In reviewing state plan submissions, EPA's role is to approve state choices, provided that they meet the criteria of the Clean Air Act. In this context, in the absence of a prior existing requirement for the State to use voluntary consensus standards (VCS), EPA has no authority to disapprove a state plan submission for failure to use VCS. It would thus be inconsistent with applicable law for EPA, when it reviews a state plan submission, to use VCS in place of a state plan submission that otherwise satisfies the provisions of the Clean Air Act. Thus, the requirements of section 12(d) of the National Technology Transfer and Advancement Act of 1995 (15 U.S.C. 272 note) do not apply. This rule does not impose an information collection burden under the provisions of the Paperwork Reduction Act of 1995 (44 U.S.C. 3501 et seq.).
The Congressional Review Act, 5 U.S.C. 801 et seq., as added by the Small Business Regulatory Enforcement Fairness Act of 1996, generally provides that before a rule may take effect, the agency promulgating the rule must submit a rule report, which includes a copy of the rule, to each House of the Congress and to the Comptroller General of the United States. We will submit a report containing this rule and other required information to the United States Senate, the United States House of Representatives, and the Comptroller General of the United States prior to publication of the rule in the Federal Register. A major rule cannot take effect until 60 days after it is published in the Federal Register. This action is not a “major rule” as defined by 5 U.S.C. 804(2).
Under section 307(b)(1) of the Clean Air Act, petitions for judicial review of this action must be filed in the United Start Printed Page 52062States Court of Appeals for the appropriate circuit by December 11, 2001. Filing a petition for reconsideration by the Administrator of this final rule does not affect the finality of this rule for the purposes of judicial review nor does it extend the time within which a petition for judicial review may be filed, and shall not postpone the effectiveness of such rule or action.
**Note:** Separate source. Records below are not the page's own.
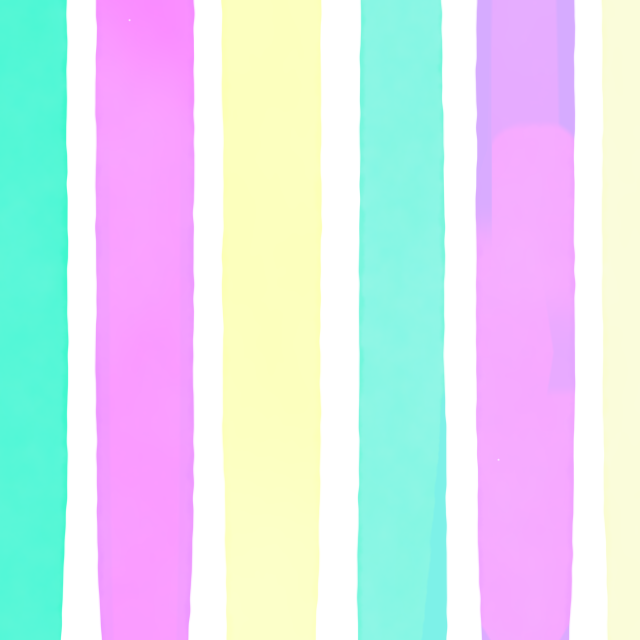
A Shadertoy shader for this pattern:

```glsl
// Vertical watercolour stripes in mint, pink and yellow on white paper.

float hash(vec2 p) {
    return fract(sin(dot(p, vec2(127.1, 311.7))) * 43758.5453);
}

float noise(vec2 p) {
    vec2 i = floor(p), f = fract(p);
    f = f * f * (3.0 - 2.0 * f);
    return mix(mix(hash(i), hash(i + vec2(1, 0)), f.x),
               mix(hash(i + vec2(0, 1)), hash(i + vec2(1, 1)), f.x), f.y);
}

float fbm(vec2 p) {
    float sum = 0.0, amp = 0.5;
    for (int k = 0; k < 4; k++) {
        sum += amp * noise(p);
        p = p * 2.03 + 17.3;
        amp *= 0.5;
    }
    return sum;
}

// Hand-drawn offset of one stripe edge
float wobble(float y, float seed) {
    return (noise(vec2(y * 9.0, seed)) - 0.5) * 0.003
         + (noise(vec2(y * 45.0, seed + 7.0)) - 0.5) * 0.002;
}

vec3 stripeColor(int i) {
    vec3 first = i % 3 == 0 ? vec3(0.33, 0.97, 0.84)
               : i % 3 == 1 ? vec3(0.98, 0.62, 1.0) : vec3(0.99, 1.0, 0.75);
    vec3 second = i % 3 == 0 ? vec3(0.55, 0.965, 0.90)
                : i % 3 == 1 ? vec3(0.965, 0.67, 1.0) : vec3(0.98, 0.99, 0.855);
    return i < 3 ? first : second;
}

// Pigment at height y; u runs from -1 to 1 across the stripe
vec3 paint(int i, float u, float y) {
    vec2 q = vec2(u * 0.0765 + float(i) * 3.0, y);
    float cloud = fbm(q * vec2(9.0, 5.0)) - 0.47;
    float grain = fbm(q * 38.0) - 0.47;
    vec3 col = stripeColor(i);
    float rim = smoothstep(0.86, 1.0, abs(u) + grain * 0.2);

    if (i % 3 == 0) {
        col.r -= cloud * 0.10 + grain * 0.05 + rim * 0.07;
        col.b -= cloud * 0.04 + rim * 0.03;
    } else if (i % 3 == 1) {
        col.g -= cloud * 0.06 + rim * 0.02;
        col.r -= grain * 0.015 + rim * 0.02;
    } else {
        col.b -= cloud * 0.03 + rim * 0.03;
    }

    if (i == 1) {
        // Denser pink at the top, cooler bands along the sides
        col.g -= 0.06 * smoothstep(0.80, 1.0, y + u * 0.06);
        col.r -= 0.025 * smoothstep(0.68, 0.76, abs(u)) * smoothstep(0.9, 0.6, y);
    } else if (i == 2) {
        col.b += 0.04 * smoothstep(0.4, 0.0, y);
    } else if (i == 3) {
        // Blue wedge at the lower right
        float wedge = smoothstep(-0.03, 0.03, u - 0.45 - y * 1.3 + grain * 0.1);
        col = mix(col, vec3(0.49, 0.945, 0.91), wedge * smoothstep(0.42, 0.36, y));
    } else if (i == 4) {
        // Lavender wash above a round pink overlap
        vec3 lavender = vec3(0.84, 0.67, 1.0);
        float lobe = 0.805 - 0.05 * pow(abs(u - 0.2), 4.0) + grain * 0.01;
        float top = smoothstep(lobe - 0.008, lobe + 0.008, y);
        float side = smoothstep(0.66, 0.74, abs(u + 0.02) + (y - 0.85) * 0.3);
        float left = smoothstep(-0.66, -0.70, u) * smoothstep(0.60, 0.69, y);
        float right = smoothstep(0.0, 0.06, u - 0.55 + abs(y - 0.45) * 2.0)
                    * smoothstep(0.375, 0.40, y) * smoothstep(0.57, 0.45, y);
        float corner = smoothstep(0.03, 0.02, y + (1.0 - abs(u)) * 0.12);
        float wash = max(max(top * mix(0.5, 1.0, side), left * 0.9),
                         max(right * 0.45, corner * 0.8));
        col = mix(col, lavender, wash);
    }
    return col;
}

void mainImage(out vec4 fragColor, in vec2 fragCoord) {
    vec2 p = fragCoord / iResolution.y;
    float px = 1.0 / iResolution.y;
    vec3 col = vec3(1.0);

    for (int i = 0; i < 6; i++) {
        float id = float(i);
        bool narrow = i == 3;
        float center = 0.0285 + 0.198 * id + (narrow ? 0.0055 : 0.0);
        // The narrow stripe thins upwards, the others thin at the foot
        float halfWidth = narrow ? 0.070 - 0.007 * p.y
                        : 0.0765 - 0.008 * pow(max(1.0 - p.y / 0.4, 0.0), 1.7);
        float x = p.x - center;
        float d = max(-x - wobble(p.y, id * 2.0 + 1.0),
                      x - wobble(p.y, id * 2.0 + 2.0)) - halfWidth;
        vec3 pigment = paint(i, x / halfWidth, p.y);

        // Faint bleed beside the edge, then the stripe itself
        float bleed = smoothstep(0.003, 0.0, d) * 0.35 * noise(vec2(p.y * 14.0, id));
        col = mix(col, pigment, bleed);
        col = mix(col, pigment, smoothstep(0.75 * px, -0.75 * px, d));
    }

    // Sparse specks of bare paper
    vec2 cell = floor(p * 12.0);
    vec2 speck = 0.2 + 0.6 * vec2(hash(cell + 3.1), hash(cell + 8.7));
    float r = length(fract(p * 12.0) - speck) / 12.0;
    float dot0 = step(0.95, hash(cell + 5.3)) * smoothstep(0.0012 + px, 0.0012 - px, r);
    col = mix(col, vec3(1.0), dot0 * 0.8);

    fragColor = vec4(clamp(col, 0.0, 1.0), 1.0);
}
```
This action may not be challenged later in proceedings to enforce its requirements. (See section 307(b)(2).)Start List of Subjects
List of Subjects 40 CFR Part 62
- Environmental protection
- Air pollution control
- Hospital/medical/infectious waste incinerators
- Intergovernmental relations
- Reporting and recordkeeping requirements
Dated: September 27, 2001.
William W. Rice,
Acting Regional Administrator, Region 7.
Chapter I, title 40 of the Code of Federal Regulations is amended as follows:End Amendment Part Start Part
PART 62—[AMENDED]End Part Start Amendment Part
1. The authority citation for part 62 continues to read as follows:End Amendment Part
Subpart AA—MissouriStart Amendment Part
2. Section 62.6358 is amended by adding paragraph (d) to read as follows:End Amendment Part
(d) Amended plan for the control of air emissions from Hospital/Medical/Infectious Waste Incinerators submitted by the Missouri Department of Natural Resources on July 13, 2001. The effective date of the amended plan is December 11, 2001.
[FR Doc. 01-25583 Filed 10-11-01; 8:45 am]
BILLING CODE 6560-50-P